## PROBLEM DETAILS
Using the records below, copy every line that holds the string "left".
***
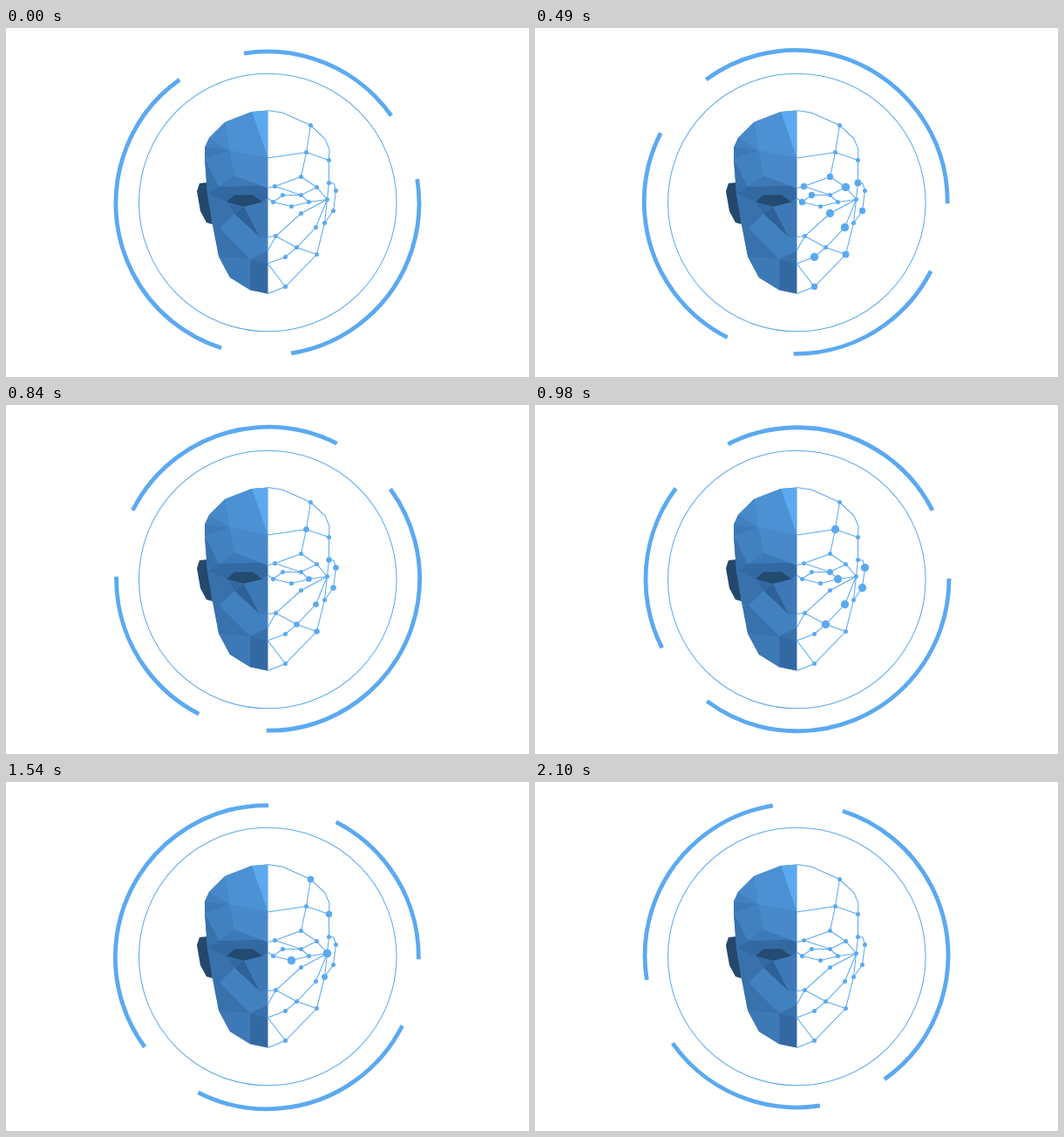
Write an HTML page that moves like this. It is 600 px wide and 400 px high and loops after 2170 ms.

```html
<!DOCTYPE html>
<html lang="en">
<head>
<meta charset="utf-8">
<title>Face scan</title>
<style>
  html, body { margin: 0; width: 100%; height: 100%; overflow: hidden; background: #fff; }
  svg { display: block; width: 600px; height: 400px; }
  .line { fill: none; stroke: #5ba9f1; stroke-width: 1.05; }
</style>
</head>
<body>
<svg viewBox="0 0 600 400">
  <circle class="line" cx="300.3" cy="200" r="147.8"/>
  <g id="ring">
    <!-- slightly off-centre, so the ring wobbles as it turns -->
    <circle class="line" style="stroke-width:4.8" cx="300" cy="199" r="174" pathLength="360"
      stroke-dasharray="126.9 26.5 63.7 26 90.2 26.7" transform="rotate(-75 300 199)"/>
  </g>
  <path fill="#24486b" d="M231 177L222 178L219 187L223 210L230 223L237 225Z"/>
  <g id="solid"></g>
  <g id="wire" class="line"></g>
  <g id="dots" fill="#5ba9f1"></g>
</svg>
<script>
  const LOOP = 2170, STEP = 70, HALF = 340, MID = 300.3;
  const $ = id => document.getElementById(id);

  // Lower case: landmarks of the right half, mirrored for the left half.
  const marks = {
    a: [349, 111], b: [344, 142], c: [370, 151], d: [338, 170], e: [370, 177], f: [378, 186],
    g: [308, 181], h: [356, 182], i: [317, 191], j: [338, 191], k: [347, 199], l: [306, 199],
    m: [327, 204], n: [368, 196], o: [375, 209], p: [365, 223], q: [338, 212], r: [355, 228],
    s: [309, 238], t: [333, 251], u: [356, 259], v: [320, 262], w: [320, 296]
  };
  for (const k in marks) marks[k] = marks[k].map(n => n + 0.5);

  // Upper case: corners without a dot; A to H run down the middle.
  const corners = {
    I: [282, 96], J: [233, 126], K: [228, 137], L: [228, 150], M: [231, 190], N: [237, 225],
    O: [257, 286], P: [317, 97], Q: [366, 127], R: [371, 139], S: [376, 178]
  };
  [94.5, 149, 183.5, 195, 239.5, 255, 270, 304.5].forEach((y, i) => corners['ABCDEFGH'[i]] = [MID, y]);

  const right = k => marks[k] || corners[k];
  // The solid half is a little taller than the wire half.
  const left = k => corners[k] || [2 * MID - marks[k][0], 200 + (marks[k][1] - 200) * 1.04];

  function add(parent, tag, attrs) {
    const el = document.createElementNS('http://www.w3.org/2000/svg', tag);
    for (const k in attrs) el.setAttribute(k, attrs[k]);
    return $(parent).appendChild(el);
  }
  const points = (names, place) => [...names].map(place).join(' ');
  const facet = (names, fill) => add('solid', 'polygon', { points: points(names, left), fill });

  // Facets by shade, 0 dark to 9 light.
  const shades = {
    0: 'mqs', 1: 'MhgCDlijk kmq vGHw', 2: 'LhM MkqrN rvu Nru vFG',
    3: 'KbL dCgh Ovw mlDEs uvO', 4: 'JbK Lbdh qsvr sEFv', 5: 'abJ BCdb', 6: 'IBba', 9: 'IAB'
  };
  facet('AIaJKLMNuOwH', '#3c7cbd');
  for (const s in shades)
    for (const names of shades[s].split(' '))
      facet(names, `rgb(${46 + 5 * s} ${97 + 8 * s} ${153 + 9.7 * s})`);
  facet('kjilm', '#234a71');

  for (const names of 'APaQRcenpuwH abdgC Bbc dhnqsF gjh Dlijk lmkn eSfop Estu nrtvGw'.split(' '))
    add('wire', 'polyline', { points: points(names, right) });

  // Time (ms) at which each group of dots is largest
  const waves = {
    320: 'dgilow', 440: 'q', 520: 'hrv', 630: 'eu', 1040: 'bfkort',
    1170: 'j', 1350: 'p', 1545: 'mn', 1700: 'ac'
  };
  const dots = Object.entries(marks).map(([k, [cx, cy]]) => ({
    el: add('dots', 'circle', { cx, cy }),
    peaks: Object.keys(waves).filter(t => waves[t].includes(k))
  }));

  const swell = d => Math.abs(d) < HALF ? Math.cos(d / HALF * Math.PI / 2) ** 2 : 0;

  function draw(now) {
    const step = Math.floor(now % LOOP / STEP), t = step * STEP;
    $('ring').setAttribute('transform', `rotate(${182.7 + 18 * step} 300 200)`);
    for (const { el, peaks } of dots)
      el.setAttribute('r', 2.5 + 2.3 * Math.max(0, ...peaks.map(p => swell(t - p))));
  }

  const start = performance.now();
  function tick() {
    draw(performance.now() - start);
    requestAnimationFrame(tick);
  }
  tick();
</script>
</body>
</html>
```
***
## RESPONSE BOX
  // Lower case: landmarks of the right half, mirrored for the left half.
  const left = k => corners[k] || [2 * MID - marks[k][0], 200 + (marks[k][1] - 200) * 1.04];
  const facet = (names, fill) => add('solid', 'polygon', { points: points(names, left), fill });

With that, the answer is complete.